Launched in March, the fund was administered by the New York Community Trust, which managed more than $73 million in grant funding; another $37 million in no-interest loans was managed by the Nonprofit Finance Fund, which expects to make additional loans in August.
In the months after the fund's launch, small to mid-size nonprofits across New York's five boroughs were invited to apply for grants or interest-free loans to ensure the continuity of their daily operations and/or offset lost revenue that compromised their ability to pay rent, make payroll, or fulfill their public service missions. Grants ranging from $5,000 to $250,000 were awarded to 374 social service organizations and 380 arts and cultural groups, while loans ranging from $100,000 to $3 million were made to at least 43 nonprofits, including 33 social service groups and ten arts organizations.
In addition to NYCT, philanthropies supporting the fund include Bloomberg Philanthropies, the Carnegie Corporation of New York, the Joan Ganz Cooney & Holly Peterson Fund, the Kenneth C. Griffin Charitable Fund, Robin Hood, the Rockefeller Brothers Fund, the Laurie M. Tisch Illumination Fund, the UJA-Federation of New York, and the Doris Duke Charitable, Ford, JPB, Estée Lauder Companies Charitable, Andrew W. Mellon, Charles H. Revson, and Wells Fargo foundations, as well as Jennifer and Jonathan Allan Soros and Jon Stryker and Slobodan Randjelović.
"As an organization that provides direct support to immigrant survivors of domestic violence, sexual assault, trafficking, and child abuse, we have encountered many daunting stories from our clients during this public health crisis and economic shut down," said Korean American Family Service Center (KAFSC) executive director Jeehae Fischer. "These survivors and their children are among the most vulnerable in crises like the one we are facing right now. The NYC COVID-19 Response & Impact Fund empowered many nonprofits like Korean American Family Service Center to care for those who need it most.

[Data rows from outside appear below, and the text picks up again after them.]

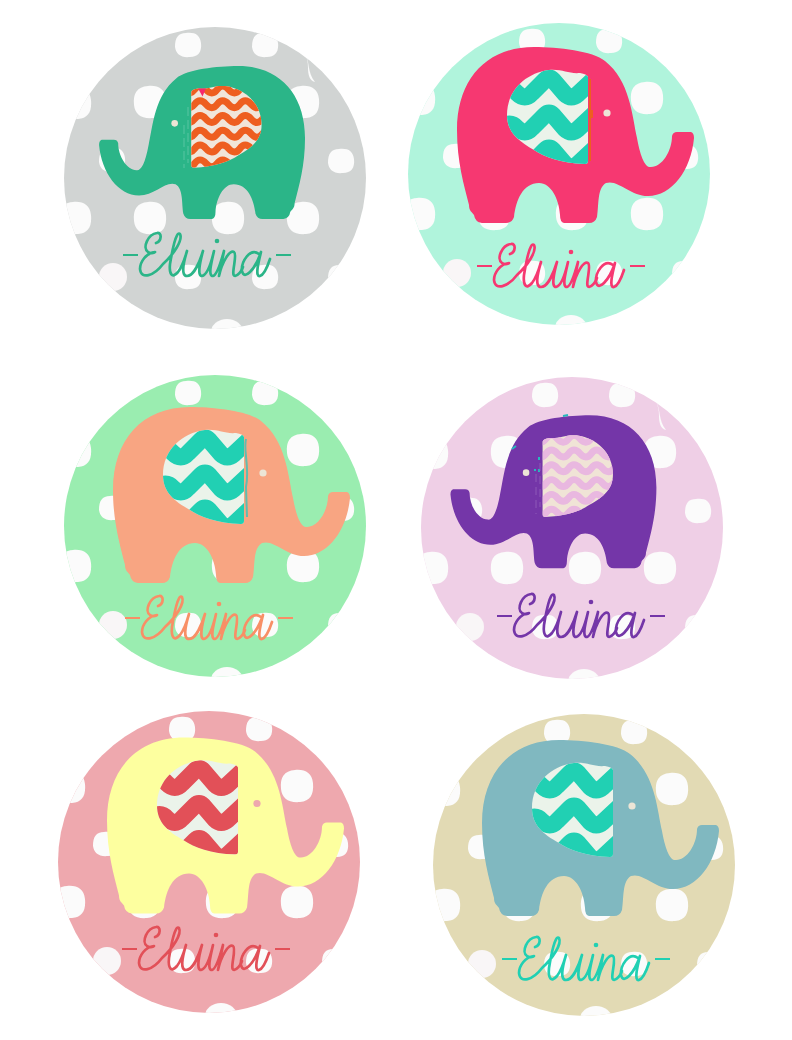
<!DOCTYPE html>
<html lang="en">
<head>
<meta charset="utf-8">
<title>Elephant name labels</title>
<style>
:root{--paper:#fff;--dot:#fbfbfb;--dot-blush:#f9f6f7;--teal:#21d0b3;--mint-white:#ebf3ea;--cream:#f1e5da;--orange:#ee5e20;--pink:#f63871}
*{box-sizing:border-box}
html,body{margin:0;overflow:hidden}
body{width:792px;height:1040px;background:var(--paper);font-family:"TeX Gyre Chorus",cursive}
.sheet{position:relative;width:792px;height:1040px;overflow:hidden}
.label{position:absolute;left:var(--x);top:var(--y);width:302px;height:302px;border-radius:50%;overflow:hidden;background:var(--ground)}
.label svg{display:block;width:302px;height:302px}
.defs{position:absolute;width:0;height:0}
.dots{fill:var(--dot)}
.blush{fill:var(--dot-blush)}
.body{fill:var(--skin)}
.eye{fill:var(--eye,#ece5d6)}
.ear-ground{fill:var(--ear-light)}
.ear-wave{fill:none;stroke:var(--ear-dark)}
.wide{stroke-width:17}
.fine{stroke-width:8}
.name{fill:none;stroke:var(--ink);stroke-width:2.7;stroke-linecap:round;stroke-linejoin:round}
.name .dash{stroke-width:2;stroke-linecap:butt}
.name .tittle{fill:var(--ink);stroke:none}
.seam{fill:none;stroke:var(--seam);stroke-width:2}
.green{--x:64px;--y:27px;--ground:#d1d4d3;--skin:#2bb588;--ink:#2bb588;--ear-dark:var(--orange);--ear-light:var(--cream)}
.magenta{--x:408px;--y:23px;--ground:#b0f4dc;--skin:var(--pink);--ink:var(--pink);--ear-dark:var(--teal);--ear-light:var(--mint-white);--seam:var(--orange)}
.peach{--x:64px;--y:375px;--ground:#9aedb0;--skin:#f8a582;--ink:#f88f66;--ear-dark:var(--teal);--ear-light:var(--mint-white);--seam:#62bcae}
.purple{--x:421px;--y:377px;--ground:#efcfe6;--skin:#7436a8;--ink:#7436a8;--ear-dark:#e9b8e0;--ear-light:#f0e4d6}
.yellow{--x:58px;--y:711px;--ground:#eea8ae;--skin:#fdff9f;--ink:#e25058;--ear-dark:#e25058;--ear-light:var(--mint-white);--eye:#eea8ae}
.blue{--x:433px;--y:714px;--ground:#e2dab4;--skin:#80b8c0;--ink:var(--teal);--ear-dark:var(--teal);--ear-light:var(--mint-white)}
</style>
</head>
<body>
<svg class="defs" aria-hidden="true">
<defs>
<path id="dot" d="M-2 -16C8 -17 15 -13 16 -3C17 9 13 15 3 16C-9 17 -15 12 -16 3C-17 -9 -13 -15 -2 -16Z"/>
<path id="dot-small" d="M-2 -12C7 -13 12 -10 13 -2C14 7 10 12 2 12C-7 13 -12 9 -13 2C-13 -7 -10 -12 -2 -12Z"/>
<g id="dots" class="dots">
<use href="#dot-small" x="124" y="18"/><use href="#dot-small" x="201" y="18"/>
<use href="#dot" x="11" y="76"/><use href="#dot" x="86" y="75"/><use href="#dot" x="164" y="75"/><use href="#dot" x="239" y="75"/>
<use href="#dot-small" x="48" y="133"/><use href="#dot-small" x="277" y="134"/>
<use href="#dot" x="11" y="191"/><use href="#dot" x="86" y="191"/><use href="#dot" x="164" y="191"/><use href="#dot" x="239" y="191"/>
<circle class="blush" cx="49" cy="250" r="14"/>
<use href="#dot-small" x="124" y="250"/><use href="#dot-small" x="201" y="250"/><use href="#dot-small" x="277" y="250"/>
<ellipse cx="163" cy="305" rx="16" ry="13"/>
</g>
<path id="sliver" class="dots" d="M241 26C246 35 243 45 251 55C245 54 244 46 244 41C244 35 243 31 241 26Z"/>
<path id="body" class="body" d="M66 200C64 197 61 196 61 190C56 170 49 147 49 115C49 65 78 32 126 32C150 32 185 36 197 46C222 66 224 100 229 123C233 145 238 153 243 152C254 152 264 136 264 121Q265 117 269 117L283 117Q286 118 286 123C283 155 264 181 240 181C222 181 210 164 198 168C189 173 191 190 189 202Q187 208 181 208L156 208Q152 207 152 200C151 184 143 168 131 168C115 168 108 185 106 202Q104 208 98 208L74 208Q67 207 66 200Z"/>
<path id="ear-shape" d="M180 62V146Q180 149 177 149C153 148 136 142 126 135C110 126 99 117 99 100C99 75 118 58 141 55C155 54 160 59 172 58Q179 59 180 62Z"/>
<clipPath id="ear-clip"><use href="#ear-shape"/></clipPath>
<path id="zigzag" d="M90 19L93 16Q102 8 109 16Q117 24 124 16L137 3Q141 -1 145 3L157 17Q163 23 170 17L186 2"/>
<path id="ripple" d="M86 0Q92 -8 98 0T111 0T124 0T137 0T150 0T163 0T176 0T189 0"/>
<g id="elephant-wide">
<use href="#body"/>
<use href="#ear-shape" class="ear-ground"/>
<g clip-path="url(#ear-clip)"><g class="ear-wave wide">
<use href="#zigzag" y="62"/><use href="#zigzag" y="97"/><use href="#zigzag" y="132"/>
</g></g>
<circle class="eye" cx="199" cy="98" r="3.6"/>
</g>
<g id="elephant-fine">
<use href="#body"/>
<use href="#ear-shape" class="ear-ground"/>
<g clip-path="url(#ear-clip)"><g class="ear-wave fine">
<use href="#ripple" y="59"/><use href="#ripple" y="76"/><use href="#ripple" y="93"/><use href="#ripple" y="110"/><use href="#ripple" y="127"/><use href="#ripple" y="144"/>
</g></g>
<circle class="eye" cx="199" cy="98" r="3.8"/>
</g>
<g id="name" class="name">
<path class="dash" d="M61 243H76M214 243H229"/>
<path d="M94 231C100 229 100 220 95 221C86 222 80 236 86 240C88 242 92 241 93 240C84 241 78 250 78 257C79 268 92 264 101 252C112 242 121 228 118 222C114 218 110 240 108 252C107 262 110 267 116 260C120 255 123 246 125 239C121 252 119 264 125 264C132 264 138 249 141 239C138 250 135 264 140 264C145 263 149 252 152 239C149 252 146 264 151 264C155 263 159 250 162 239L157 264C160 250 168 237 172 240C176 243 168 264 173 264C177 263 179 260 181 255"/>
<path d="M197 242C188 235 179 250 180 259C182 269 193 258 199 240C196 252 193 265 198 264C202 263 206 253 208 247"/>
<circle class="tittle" cx="155" cy="229" r="2.3"/>
</g>
</defs>
</svg>
<main class="sheet">
<article class="label green">
<svg viewBox="0 0 302 302" role="img" aria-label="Eluina, green elephant on grey dots">
<use href="#dots"/><use href="#sliver"/>
<g transform="translate(283.6 11.2) scale(-.869 .869)"><use href="#elephant-fine"/><path d="M163 58L172 58L167 67Z" fill="#f6286f"/></g>
<path d="M120 98V141M124 80V136" stroke="#58c5a2" stroke-dasharray="9 4"/>
<use href="#name" x="-2" y="-15"/>
</svg>
</article>
<article class="label magenta">
<svg viewBox="0 0 302 302" role="img" aria-label="Eluina, pink elephant on mint dots">
<use href="#dots"/>
<g transform="translate(0 -8)"><use href="#elephant-wide"/><path class="seam" d="M182 64V146M184 95V103"/></g>
<use href="#name" x="8"/>
</svg>
</article>
<article class="label peach">
<svg viewBox="0 0 302 302" role="img" aria-label="Eluina, peach elephant on green dots">
<use href="#dots"/>
<use href="#elephant-wide"/><path class="seam" d="M182 64C179 76 186 92 182 112L183 142"/>
<use href="#name"/>
</svg>
</article>
<article class="label purple">
<svg viewBox="0 0 302 302" role="img" aria-label="Eluina, purple elephant on lilac dots">
<use href="#dots"/><use href="#sliver" x="-6" y="-2"/>
<g transform="translate(278 10.5) scale(-.869 .869)"><use href="#elephant-fine"/></g>
<path d="M142 39L147 38M91 72L95 69M114 92V94M118 80V83M118 92V95" stroke="#26b9bd" stroke-width="2"/>
<path d="M115 97V137M119 86V130" stroke="#8d58b8" stroke-dasharray="8 5"/>
<use href="#name" x="15" y="-4"/>
</svg>
</article>
<article class="label yellow">
<svg viewBox="0 0 302 302" role="img" aria-label="Eluina, yellow elephant on rose dots">
<use href="#dots"/>
<use href="#elephant-wide" y="-5.5"/>
<use href="#name" x="3" y="-5"/>
</svg>
</article>
<article class="label blue">
<svg viewBox="0 0 302 302" role="img" aria-label="Eluina, blue elephant on sand dots">
<use href="#dots"/>
<use href="#elephant-wide" y="-6"/>
<use href="#name" x="8" y="2"/>
</svg>
</article>
</main>
</body>
</html>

Because of the critical support of the Fund, KAFSC is able to transform these stories from despair to hope during these unprecedented times."
"As we have learned from crises in the past, the way to address this challenge is to work together," said New York Community Trust president Lorie Slutsky. "The trust has been honored to have been a part of this wonderful collaboration, which has been an inspiration and a financial lifeline for hundreds of New York's nonprofits and the people they serve."
(Image credit: Columbia University)